With the national unemployment rate at the lowest it’s been in 50 years, it’s an employee-driven job market. While this is good news for candidates who can afford to be selective with the abundance of open positions, employers are faced with challenges. In order to remain competitive, they must shift away from the employer-centric way of thinking and be more creative in their recruiting efforts.
Brokers Have Their Work Cut Out for Them
The industry is slowly aging out. Today’s average insurance professional is 45 years old. While still young, retirement isn’t far off. Over the next 15 years the Bureau of Labor Statistics estimates that nearly half of the current insurance industry workforce will retire.
Attracting the younger generations is a challenge because, according to some, the industry has a public relations problem. Brokers are all too familiar with the empathetic expressions that follow when they tell someone what they do for a living. While the industry offers all the amenities young employees look for in a career—competitive salaries, stability, work/life balance—most are turning their back on opportunities. In fact, a survey by The Hartford found that only 4% of millennials placed the industry on their “work wish list.”
Forward-thinking brokers must devise a succession plan if they wish to survive and thrive.
Steve Radespiel of the Insurance Center of North Jersey is no stranger to these challenges. In his role as president-elect of the Professional Insurance Agents of New Jersey, Steve is in frequent contact with agents throughout the state, “Everybody is having a hard time finding talent, especially young talent.” As a result, Steve says a lot of agencies are turning to non-traditional means to find employees.
Cast a Wider Net
Aside from a license, brokers need to be excellent listeners and communicators, skills often associated with other professions. “In addition to conventional methods like putting ads on job boards, a lot of [brokers] are reaching out to people they come in contact with. I know people in the industry who have spoken to workers in banks, restaurants, car dealerships, and mobile retailers, trying to recruit them because they are good with people, and in some cases, have sales abilities.”
This approach has worked for Steve. He finds it easier to train an employee with desirable soft skills rather than hiring someone with prior industry experience.
Join the Culture Club
While benefits like free food and gym memberships might initially attract talent, it’s the organization’s culture that makes them want to stay. Steve believes a shift in mindset is what is necessary to build a desirable culture. “You need to be more open, inclusive, and understanding of the younger generations. That includes how they want their workspace and how they interact with their co-workers. It also means giving them the flexibility they are looking for, too.”

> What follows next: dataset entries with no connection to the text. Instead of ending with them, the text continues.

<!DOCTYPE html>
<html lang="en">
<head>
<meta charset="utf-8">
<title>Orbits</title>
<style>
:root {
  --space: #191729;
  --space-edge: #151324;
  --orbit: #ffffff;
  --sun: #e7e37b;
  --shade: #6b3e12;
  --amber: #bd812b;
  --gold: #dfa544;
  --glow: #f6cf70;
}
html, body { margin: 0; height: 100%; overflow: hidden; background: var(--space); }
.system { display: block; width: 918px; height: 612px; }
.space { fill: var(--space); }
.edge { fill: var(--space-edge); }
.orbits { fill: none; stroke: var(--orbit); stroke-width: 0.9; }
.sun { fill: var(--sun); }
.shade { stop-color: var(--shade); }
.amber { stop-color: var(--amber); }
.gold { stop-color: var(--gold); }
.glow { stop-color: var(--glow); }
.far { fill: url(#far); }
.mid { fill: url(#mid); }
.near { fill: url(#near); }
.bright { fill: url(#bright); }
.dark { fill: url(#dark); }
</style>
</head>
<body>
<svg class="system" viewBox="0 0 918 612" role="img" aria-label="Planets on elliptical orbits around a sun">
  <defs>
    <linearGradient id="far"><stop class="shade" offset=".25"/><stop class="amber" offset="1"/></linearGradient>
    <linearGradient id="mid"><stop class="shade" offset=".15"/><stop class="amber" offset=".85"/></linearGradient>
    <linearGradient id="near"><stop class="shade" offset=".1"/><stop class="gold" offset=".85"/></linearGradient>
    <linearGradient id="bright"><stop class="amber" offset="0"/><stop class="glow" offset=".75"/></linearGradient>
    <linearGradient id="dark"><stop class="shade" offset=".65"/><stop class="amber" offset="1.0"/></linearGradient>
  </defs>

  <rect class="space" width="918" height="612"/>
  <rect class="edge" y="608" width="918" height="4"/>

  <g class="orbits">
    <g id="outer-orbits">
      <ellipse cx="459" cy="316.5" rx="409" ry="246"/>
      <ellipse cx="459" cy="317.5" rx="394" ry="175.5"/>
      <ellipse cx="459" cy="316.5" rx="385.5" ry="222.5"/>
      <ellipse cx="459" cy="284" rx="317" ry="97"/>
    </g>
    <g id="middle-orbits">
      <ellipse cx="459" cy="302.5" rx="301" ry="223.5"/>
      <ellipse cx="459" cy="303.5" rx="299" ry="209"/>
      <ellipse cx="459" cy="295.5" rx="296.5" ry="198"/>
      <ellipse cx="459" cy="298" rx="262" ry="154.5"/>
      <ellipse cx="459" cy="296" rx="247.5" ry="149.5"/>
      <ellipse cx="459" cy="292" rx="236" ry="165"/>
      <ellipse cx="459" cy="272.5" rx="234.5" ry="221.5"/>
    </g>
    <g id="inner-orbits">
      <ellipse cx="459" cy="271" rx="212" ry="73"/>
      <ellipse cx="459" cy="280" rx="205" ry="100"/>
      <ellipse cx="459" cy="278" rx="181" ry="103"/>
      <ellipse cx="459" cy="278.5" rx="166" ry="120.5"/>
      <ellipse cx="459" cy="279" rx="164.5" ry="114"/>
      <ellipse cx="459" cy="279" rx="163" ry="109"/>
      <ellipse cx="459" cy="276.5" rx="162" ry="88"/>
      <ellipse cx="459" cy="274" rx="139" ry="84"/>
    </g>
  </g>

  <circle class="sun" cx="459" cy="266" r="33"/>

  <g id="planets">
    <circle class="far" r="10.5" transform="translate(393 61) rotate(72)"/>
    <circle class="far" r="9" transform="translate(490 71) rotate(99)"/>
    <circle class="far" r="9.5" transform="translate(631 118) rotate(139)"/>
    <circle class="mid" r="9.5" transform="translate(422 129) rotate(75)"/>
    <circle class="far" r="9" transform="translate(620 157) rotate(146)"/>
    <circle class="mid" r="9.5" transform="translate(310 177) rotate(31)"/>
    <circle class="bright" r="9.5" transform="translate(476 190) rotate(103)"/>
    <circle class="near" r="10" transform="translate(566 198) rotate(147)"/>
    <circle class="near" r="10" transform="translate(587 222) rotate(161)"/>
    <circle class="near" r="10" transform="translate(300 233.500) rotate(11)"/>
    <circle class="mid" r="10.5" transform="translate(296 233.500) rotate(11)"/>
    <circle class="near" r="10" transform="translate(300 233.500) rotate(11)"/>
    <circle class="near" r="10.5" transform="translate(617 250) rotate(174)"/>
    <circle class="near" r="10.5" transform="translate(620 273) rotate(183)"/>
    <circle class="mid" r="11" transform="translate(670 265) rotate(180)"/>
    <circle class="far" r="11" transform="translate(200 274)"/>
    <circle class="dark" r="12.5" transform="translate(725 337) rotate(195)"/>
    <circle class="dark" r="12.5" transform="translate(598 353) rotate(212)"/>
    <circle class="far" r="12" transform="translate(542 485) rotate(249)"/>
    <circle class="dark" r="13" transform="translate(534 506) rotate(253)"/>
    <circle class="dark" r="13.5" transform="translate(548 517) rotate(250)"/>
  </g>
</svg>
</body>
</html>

Survival of the Quickest
To engage younger generations, recruiters need to appeal to their desire for instant gratification and ease of execution, which also spills over into their approach to job hunting. You have to act fast to score the best employees. Research reveals that the best candidates are off the market within 10 days. And 23% of candidates lose interest in the position if they don’t hear back within a week of the initial interview.
Having a formal hiring strategy helps you identify qualified candidates before your competition does. Utilizing technology that stores job description templates and posts to multiple boards at once saves time. Additionally, technology greatly reduces time to hire by automating routine tasks such as scheduling calls and interviews, gathering feedback, and rating candidates.
Balance Point is committed to being a true partner to the broker. If you need help developing reliable hiring practices so you can identify, attract, secure, and retain talent for your agency, schedule a consultation with your Human Capital Management Representative.